Not: I think I feel good about this.
But: I feel great about it.
Because if it happened, then it was meant to happen, and I am glad that it did when it did. I am meant to make the best of it.
And proceed to do exactly that. We don’t get to choose what happens to us, but we can always choose how we feel about it. And why on earth would you chooseto feel anything but good? We can choose to render a good account of ourselves. If the event must occur, Amor fati(a love of fate) is the response. Don’t waste a second looking back at your expectations. Face forward, and face it with a smug little grin. It’s important to look at Edison because he wasn’t passive. He didn’t simply roll over and tolerate adversity. He accepted what happened to him. And he likedit.
It’s a little unnatural, I know, to feel gratitude for things we never wanted to happen in the first place. But we know, at this point, the opportunities and benefits that lie within adversities. We know that in overcoming them, we emerge stronger, sharper, empowered. There is little reason to delay these feelings. To begrudgingly acknowledge later that it was for the best, when we could have felt that in advance because it was inevitable.
My formula for greatness in a human being is amor fati:that one wants nothing to be different, not forward, not backward, not in all eternity. Not merely bear what is necessary, still less conceal it . . . but love it. —Nietzsche

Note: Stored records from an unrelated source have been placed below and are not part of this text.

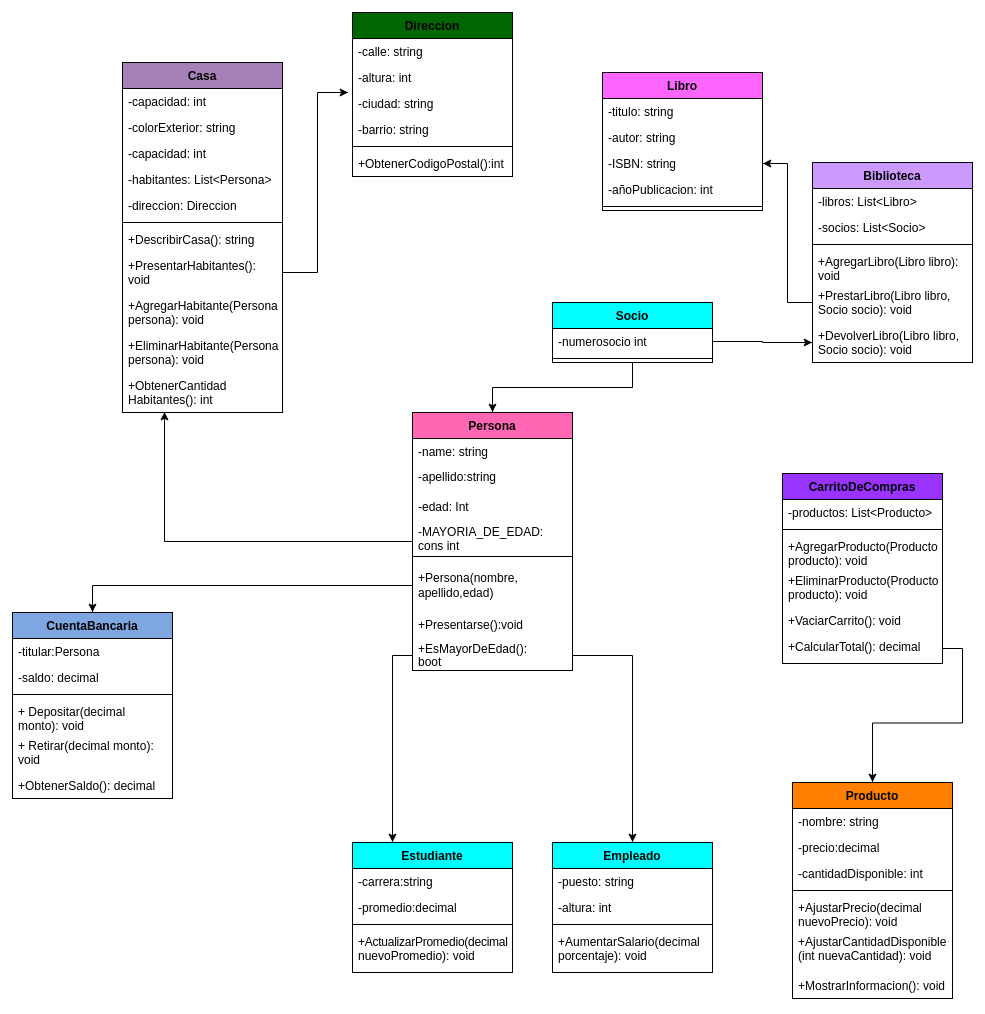
<!DOCTYPE html>
<html lang="es">
<head>
<meta charset="utf-8">
<title>Diagrama de clases</title>
<style>
:root {
  --ink: #000;
  --paper: #fff;
  --purple: #a680b8;
  --green: #006600;
  --magenta: #ff66ff;
  --lilac: #cc99ff;
  --cyan: #00ffff;
  --pink: #ff66b3;
  --violet: #9933ff;
  --blue: #7ea6e0;
  --orange: #ff8000;
}
* { box-sizing: border-box; margin: 0; padding: 0; }
body { width: 985px; height: 1014px; overflow: hidden; background: var(--paper); }
.diagram {
  position: relative; width: 985px; height: 1014px; overflow: hidden;
  font: 12px/14px "Liberation Sans", Arial, sans-serif; color: var(--ink);
}
.links { position: absolute; left: 0; top: 0; }
.links .line { fill: none; stroke: var(--ink); stroke-width: 1; marker-end: url(#arrow); }
.links .head { fill: var(--ink); stroke: var(--ink); stroke-width: 1; }
.class {
  position: absolute; width: 161px;
  display: flex; flex-direction: column;
  border: 1px solid var(--ink); background: var(--paper);
}
.class h2 {
  flex: none; height: 26px; padding-right: 1px;
  font-size: 12px; line-height: 26px; font-weight: bold;
  text-align: center; background: var(--head); border-bottom: 1px solid var(--ink);
}
.class ul { flex: none; list-style: none; }
.class li { height: 26px; margin-left: 5px; padding-top: 6px; white-space: nowrap; }
.class li.two { height: 34px; }
.class li.tall { height: 40px; }
.fields { padding-bottom: 3px; border-bottom: 1px solid var(--ink); }
.methods { padding-top: 4px; }

#direccion { left: 352px; top: 12px; height: 165px; --head: var(--green); }
#casa { left: 122px; top: 62px; height: 351px; --head: var(--purple); }
#libro { left: 602px; top: 72px; height: 139px; --head: var(--magenta); }
#biblioteca { left: 812px; top: 162px; height: 201px; --head: var(--lilac); }
#socio { left: 552px; top: 302px; height: 61px; --head: var(--cyan); }
#persona { left: 412px; top: 412px; height: 259px; --head: var(--pink); }
#carrito { left: 782px; top: 473px; height: 191px; --head: var(--violet); }
#cuenta { left: 12px; top: 612px; height: 187px; --head: var(--blue); }
#estudiante { left: 352px; top: 842px; height: 131px; --head: var(--cyan); }
#empleado { left: 552px; top: 842px; height: 131px; --head: var(--cyan); }
#producto { left: 792px; top: 782px; height: 217px; --head: var(--orange); }

#persona .apellido { height: 30px; }
#persona .name, #persona .presentarse { height: 25px; }
#persona .constructor { height: 51px; padding-top: 10px; line-height: 15px; }
#persona .mayor { height: 32px; line-height: 13px; }
#producto .cantidad { height: 44px; }
#estudiante .actualizar { letter-spacing: -0.25px; }
</style>
</head>
<body>
<main class="diagram">

  <section class="class" id="direccion">
    <h2>Direccion</h2>
    <ul class="fields">
      <li>-calle: string</li>
      <li>-altura: int</li>
      <li>-ciudad: string</li>
      <li>-barrio: string</li>
    </ul>
    <ul class="methods">
      <li>+ObtenerCodigoPostal():int</li>
    </ul>
  </section>

  <section class="class" id="casa">
    <h2>Casa</h2>
    <ul class="fields">
      <li>-capacidad: int</li>
      <li>-colorExterior: string</li>
      <li>-capacidad: int</li>
      <li>-habitantes: List&lt;Persona&gt;</li>
      <li>-direccion: Direccion</li>
    </ul>
    <ul class="methods">
      <li>+DescribirCasa(): string</li>
      <li class="tall">+PresentarHabitantes():<br>void</li>
      <li class="tall">+AgregarHabitante(Persona<br>persona): void</li>
      <li class="tall">+EliminarHabitante(Persona<br>persona): void</li>
      <li class="two">+ObtenerCantidad<br>Habitantes(): int</li>
    </ul>
  </section>

  <section class="class" id="libro">
    <h2>Libro</h2>
    <ul class="fields">
      <li>-titulo: string</li>
      <li>-autor: string</li>
      <li>-ISBN: string</li>
      <li>-añoPublicacion: int</li>
    </ul>
  </section>

  <section class="class" id="biblioteca">
    <h2>Biblioteca</h2>
    <ul class="fields">
      <li>-libros: List&lt;Libro&gt;</li>
      <li>-socios: List&lt;Socio&gt;</li>
    </ul>
    <ul class="methods">
      <li class="two">+AgregarLibro(Libro libro):<br>void</li>
      <li class="tall">+PrestarLibro(Libro libro,<br>Socio socio): void</li>
      <li class="two">+DevolverLibro(Libro libro,<br>Socio socio): void</li>
    </ul>
  </section>

  <section class="class" id="socio">
    <h2>Socio</h2>
    <ul class="fields">
      <li>-numerosocio int</li>
    </ul>
  </section>

  <section class="class" id="persona">
    <h2>Persona</h2>
    <ul class="fields">
      <li class="name">-name: string</li>
      <li class="apellido">-apellido:string</li>
      <li class="name">-edad: Int</li>
      <li class="two">-MAYORIA_DE_EDAD:<br>cons int</li>
    </ul>
    <ul class="methods">
      <li class="constructor">+Persona(nombre,<br>apellido,edad)</li>
      <li class="presentarse">+Presentarse():void</li>
      <li class="mayor">+EsMayorDeEdad():<br>boot</li>
    </ul>
  </section>

  <section class="class" id="carrito">
    <h2>CarritoDeCompras</h2>
    <ul class="fields">
      <li>-productos: List&lt;Producto&gt;</li>
    </ul>
    <ul class="methods">
      <li class="two">+AgregarProducto(Producto<br>producto): void</li>
      <li class="tall">+EliminarProducto(Producto<br>producto): void</li>
      <li>+VaciarCarrito(): void</li>
      <li>+CalcularTotal(): decimal</li>
    </ul>
  </section>

  <section class="class" id="cuenta">
    <h2>CuentaBancaria</h2>
    <ul class="fields">
      <li>-titular:Persona</li>
      <li>-saldo: decimal</li>
    </ul>
    <ul class="methods">
      <li class="two">+ Depositar(decimal<br>monto): void</li>
      <li class="tall">+ Retirar(decimal monto):<br>void</li>
      <li>+ObtenerSaldo(): decimal</li>
    </ul>
  </section>

  <section class="class" id="estudiante">
    <h2>Estudiante</h2>
    <ul class="fields">
      <li>-carrera:string</li>
      <li>-promedio:decimal</li>
    </ul>
    <ul class="methods">
      <li class="two"><span class="actualizar">+ActualizarPromedio(decimal</span><br>nuevoPromedio): void</li>
    </ul>
  </section>

  <section class="class" id="empleado">
    <h2>Empleado</h2>
    <ul class="fields">
      <li>-puesto: string</li>
      <li>-altura: int</li>
    </ul>
    <ul class="methods">
      <li class="two">+AumentarSalario(decimal<br>porcentaje): void</li>
    </ul>
  </section>

  <section class="class" id="producto">
    <h2>Producto</h2>
    <ul class="fields">
      <li>-nombre: string</li>
      <li>-precio:decimal</li>
      <li>-cantidadDisponible: int</li>
    </ul>
    <ul class="methods">
      <li class="two">+AjustarPrecio(decimal<br>nuevoPrecio): void</li>
      <li class="cantidad">+AjustarCantidadDisponible<br>(int nuevaCantidad): void</li>
      <li>+MostrarInformacion(): void</li>
    </ul>
  </section>

  <svg class="links" width="985" height="1014" viewBox="0 0 985 1014" aria-hidden="true">
    <defs>
      <marker id="arrow" markerUnits="userSpaceOnUse" markerWidth="10" markerHeight="10" refX="9" refY="5" orient="auto">
        <path class="head" d="M8 5L1 8.5L2.8 5L1 1.5Z"/>
      </marker>
    </defs>
    <path class="line" d="M283 272.5H317.5V92.5H348"/>
    <path class="line" d="M812 302.5H787.5V163.5H763"/>
    <path class="line" d="M713 341.5H762.5V342.5H812"/>
    <path class="line" d="M632.5 363V387.5H492.5V412"/>
    <path class="line" d="M412 541.5H164.5V412"/>
    <path class="line" d="M412 585.5H92.5V612"/>
    <path class="line" d="M412 655.5H392.5V842"/>
    <path class="line" d="M573 655.5H632.5V842"/>
    <path class="line" d="M943 648.5H962.5V723H872.5V782"/>
  </svg>
</main>
</body>
</html>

You love it because it’s all fuel. And you don’t just want fuel. You need it. You can’t go anywhere without it. No one or nothing can. So you’re grateful for it. That is not to say that the good will always outweigh the bad. Or that it comes free and without cost. But there is always some good—even if only barely perceptible at first—contained within the bad. And we can find it and be cheerful because of it.